Tribal communities across Bangladesh on Aug. 9 observed the International Day of the World’s Indigenous People with rallies to demand their constitutional recognition as “indigenous people.” An especially large mobilization was held in Rangamati in the southeastern Chittagong Hill Tracts. (See map.) The protests were a reaction to recent statements by Foreign Minister Dipu Moni that the tribal peoples of the Chittagong Hill Tracts are “ethnic minorities” and should not be called “indigenous” to the region. Tribal leaders criticized the government for failure to fully implement Chittagong Hill Tracts peace accord, reached in 1997 to secure land rights for the region’s tribal peoples. “There is regular bloodshed in the hills,” said Jyotirindra Bodhipriya Larma, chairman of Chittagong Hill Tracts Regional Council. “Either the peace accord in the hills will be implemented or the Jumma people will be extinct.”

But a counter-protest was held by the Samo Odhikar Andolan, an organization representing Bengali settlers in Chittagong Hill Tracts, formed a human chain around government administration buildings, urging the authorities not to recognise the Jumma community in CHT as indigenous people. The counter-protesters charged that the UN Declaration on the Rights of Indigenous Peoples is incompatible with the Bangladeshi constitution, and called on the government to reject it. (Daily Star, Bangladesh Financial Express, Dhaka, Aug. 10; Asia News Network, Aug. 8; Daily Star, July 27)

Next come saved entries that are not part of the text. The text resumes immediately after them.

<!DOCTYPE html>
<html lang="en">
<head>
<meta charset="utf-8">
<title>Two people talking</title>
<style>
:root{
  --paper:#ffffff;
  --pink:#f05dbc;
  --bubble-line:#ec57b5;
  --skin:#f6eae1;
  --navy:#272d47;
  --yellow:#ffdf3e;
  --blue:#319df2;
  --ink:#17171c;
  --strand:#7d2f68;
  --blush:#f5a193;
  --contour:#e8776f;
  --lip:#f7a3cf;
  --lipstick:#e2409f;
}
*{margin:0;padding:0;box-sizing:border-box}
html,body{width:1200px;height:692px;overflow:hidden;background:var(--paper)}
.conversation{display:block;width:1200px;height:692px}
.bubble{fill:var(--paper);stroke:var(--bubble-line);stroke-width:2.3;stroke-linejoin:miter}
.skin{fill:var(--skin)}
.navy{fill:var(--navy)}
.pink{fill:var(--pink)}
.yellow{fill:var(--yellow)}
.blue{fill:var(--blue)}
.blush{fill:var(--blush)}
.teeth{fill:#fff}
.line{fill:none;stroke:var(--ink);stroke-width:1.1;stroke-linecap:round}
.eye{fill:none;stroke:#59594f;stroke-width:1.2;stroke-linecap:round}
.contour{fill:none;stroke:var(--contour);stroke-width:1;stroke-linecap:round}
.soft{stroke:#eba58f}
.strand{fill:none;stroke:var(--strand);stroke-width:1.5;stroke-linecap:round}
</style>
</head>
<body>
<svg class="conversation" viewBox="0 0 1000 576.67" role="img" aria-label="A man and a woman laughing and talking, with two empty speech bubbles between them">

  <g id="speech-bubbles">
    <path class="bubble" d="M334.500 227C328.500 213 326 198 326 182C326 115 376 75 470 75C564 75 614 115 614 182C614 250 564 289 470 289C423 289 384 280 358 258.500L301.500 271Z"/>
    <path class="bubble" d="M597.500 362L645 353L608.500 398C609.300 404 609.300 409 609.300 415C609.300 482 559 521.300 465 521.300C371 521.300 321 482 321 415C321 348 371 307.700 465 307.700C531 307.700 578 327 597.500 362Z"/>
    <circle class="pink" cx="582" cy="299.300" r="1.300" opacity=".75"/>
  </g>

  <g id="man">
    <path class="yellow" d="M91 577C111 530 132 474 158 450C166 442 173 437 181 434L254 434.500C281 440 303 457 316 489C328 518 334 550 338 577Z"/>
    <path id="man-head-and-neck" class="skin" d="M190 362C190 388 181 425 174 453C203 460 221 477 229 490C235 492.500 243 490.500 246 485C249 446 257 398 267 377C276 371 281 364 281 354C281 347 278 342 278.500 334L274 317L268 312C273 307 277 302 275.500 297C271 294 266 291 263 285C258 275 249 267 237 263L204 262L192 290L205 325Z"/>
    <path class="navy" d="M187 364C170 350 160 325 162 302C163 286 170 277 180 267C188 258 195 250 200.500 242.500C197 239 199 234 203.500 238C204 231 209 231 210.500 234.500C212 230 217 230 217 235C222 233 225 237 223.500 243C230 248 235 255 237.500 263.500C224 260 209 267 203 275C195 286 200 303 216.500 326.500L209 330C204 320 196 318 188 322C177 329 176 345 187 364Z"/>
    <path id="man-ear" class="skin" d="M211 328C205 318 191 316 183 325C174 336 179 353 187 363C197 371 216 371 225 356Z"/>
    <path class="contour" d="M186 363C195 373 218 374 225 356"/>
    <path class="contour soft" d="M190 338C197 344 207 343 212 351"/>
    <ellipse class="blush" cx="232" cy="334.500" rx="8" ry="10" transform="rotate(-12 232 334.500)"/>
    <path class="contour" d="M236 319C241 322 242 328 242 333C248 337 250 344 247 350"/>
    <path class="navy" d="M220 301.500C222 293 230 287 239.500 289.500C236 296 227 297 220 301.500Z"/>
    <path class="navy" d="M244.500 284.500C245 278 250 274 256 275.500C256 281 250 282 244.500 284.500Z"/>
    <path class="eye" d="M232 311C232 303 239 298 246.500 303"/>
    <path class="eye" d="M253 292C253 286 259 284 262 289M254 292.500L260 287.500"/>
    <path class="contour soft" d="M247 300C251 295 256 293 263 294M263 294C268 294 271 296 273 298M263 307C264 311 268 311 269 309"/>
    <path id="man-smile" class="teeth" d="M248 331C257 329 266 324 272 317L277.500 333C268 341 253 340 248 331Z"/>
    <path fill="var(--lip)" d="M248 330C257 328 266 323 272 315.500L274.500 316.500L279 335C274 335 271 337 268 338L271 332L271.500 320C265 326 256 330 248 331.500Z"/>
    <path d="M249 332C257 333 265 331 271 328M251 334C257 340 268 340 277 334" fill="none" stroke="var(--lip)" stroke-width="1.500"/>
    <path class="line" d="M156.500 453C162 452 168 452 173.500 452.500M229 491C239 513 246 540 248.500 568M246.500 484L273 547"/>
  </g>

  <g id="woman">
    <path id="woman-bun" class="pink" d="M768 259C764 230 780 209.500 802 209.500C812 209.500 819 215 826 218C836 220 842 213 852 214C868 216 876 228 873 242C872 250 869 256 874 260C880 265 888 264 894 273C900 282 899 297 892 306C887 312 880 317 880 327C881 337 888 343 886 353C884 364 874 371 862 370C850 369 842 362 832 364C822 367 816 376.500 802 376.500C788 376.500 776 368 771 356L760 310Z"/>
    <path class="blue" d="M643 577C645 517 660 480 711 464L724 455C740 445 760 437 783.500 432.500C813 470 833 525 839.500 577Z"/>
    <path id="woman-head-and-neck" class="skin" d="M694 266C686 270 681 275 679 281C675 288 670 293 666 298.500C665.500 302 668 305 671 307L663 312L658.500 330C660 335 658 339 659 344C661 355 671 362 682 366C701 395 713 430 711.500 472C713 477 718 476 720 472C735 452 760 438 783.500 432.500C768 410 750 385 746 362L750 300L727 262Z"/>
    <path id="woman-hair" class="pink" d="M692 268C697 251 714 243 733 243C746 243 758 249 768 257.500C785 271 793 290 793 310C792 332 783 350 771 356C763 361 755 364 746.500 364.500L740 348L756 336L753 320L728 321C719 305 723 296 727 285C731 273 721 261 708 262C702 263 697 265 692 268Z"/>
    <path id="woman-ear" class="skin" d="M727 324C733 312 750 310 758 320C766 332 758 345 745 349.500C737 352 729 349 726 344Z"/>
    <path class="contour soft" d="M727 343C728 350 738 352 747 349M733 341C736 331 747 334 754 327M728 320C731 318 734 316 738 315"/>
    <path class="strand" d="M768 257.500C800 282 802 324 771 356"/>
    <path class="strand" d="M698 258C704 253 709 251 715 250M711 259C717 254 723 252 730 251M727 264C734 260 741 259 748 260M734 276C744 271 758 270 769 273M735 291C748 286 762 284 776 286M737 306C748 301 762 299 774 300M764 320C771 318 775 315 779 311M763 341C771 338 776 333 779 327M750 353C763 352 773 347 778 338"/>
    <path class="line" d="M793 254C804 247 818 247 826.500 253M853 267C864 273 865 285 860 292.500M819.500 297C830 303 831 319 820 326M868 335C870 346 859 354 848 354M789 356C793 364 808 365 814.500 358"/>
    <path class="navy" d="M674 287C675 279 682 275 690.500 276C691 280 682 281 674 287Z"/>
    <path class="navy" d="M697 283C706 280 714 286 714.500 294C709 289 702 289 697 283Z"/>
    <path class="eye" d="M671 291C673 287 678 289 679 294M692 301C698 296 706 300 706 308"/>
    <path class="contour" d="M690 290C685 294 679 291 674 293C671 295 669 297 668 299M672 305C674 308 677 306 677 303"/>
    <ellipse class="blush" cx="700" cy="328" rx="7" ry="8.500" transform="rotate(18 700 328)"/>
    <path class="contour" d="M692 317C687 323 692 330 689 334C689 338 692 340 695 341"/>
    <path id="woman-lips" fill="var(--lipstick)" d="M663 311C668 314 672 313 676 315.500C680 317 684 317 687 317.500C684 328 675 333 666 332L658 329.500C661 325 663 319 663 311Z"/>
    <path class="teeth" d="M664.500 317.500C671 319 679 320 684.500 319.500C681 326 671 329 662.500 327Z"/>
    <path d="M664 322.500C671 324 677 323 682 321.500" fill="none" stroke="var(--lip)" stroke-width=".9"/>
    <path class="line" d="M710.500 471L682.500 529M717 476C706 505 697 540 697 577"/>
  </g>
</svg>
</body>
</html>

The eleven tribes in the Chittagong Hill Tracts are collectively known as Jummas after their practice of “shifting cultivation,” known locally as “Jhum.” Hundreds of thousands of settlers have been moved into the Hill Tracts over the last sixty years, displacing the Jumma people and subjecting them to violent repression.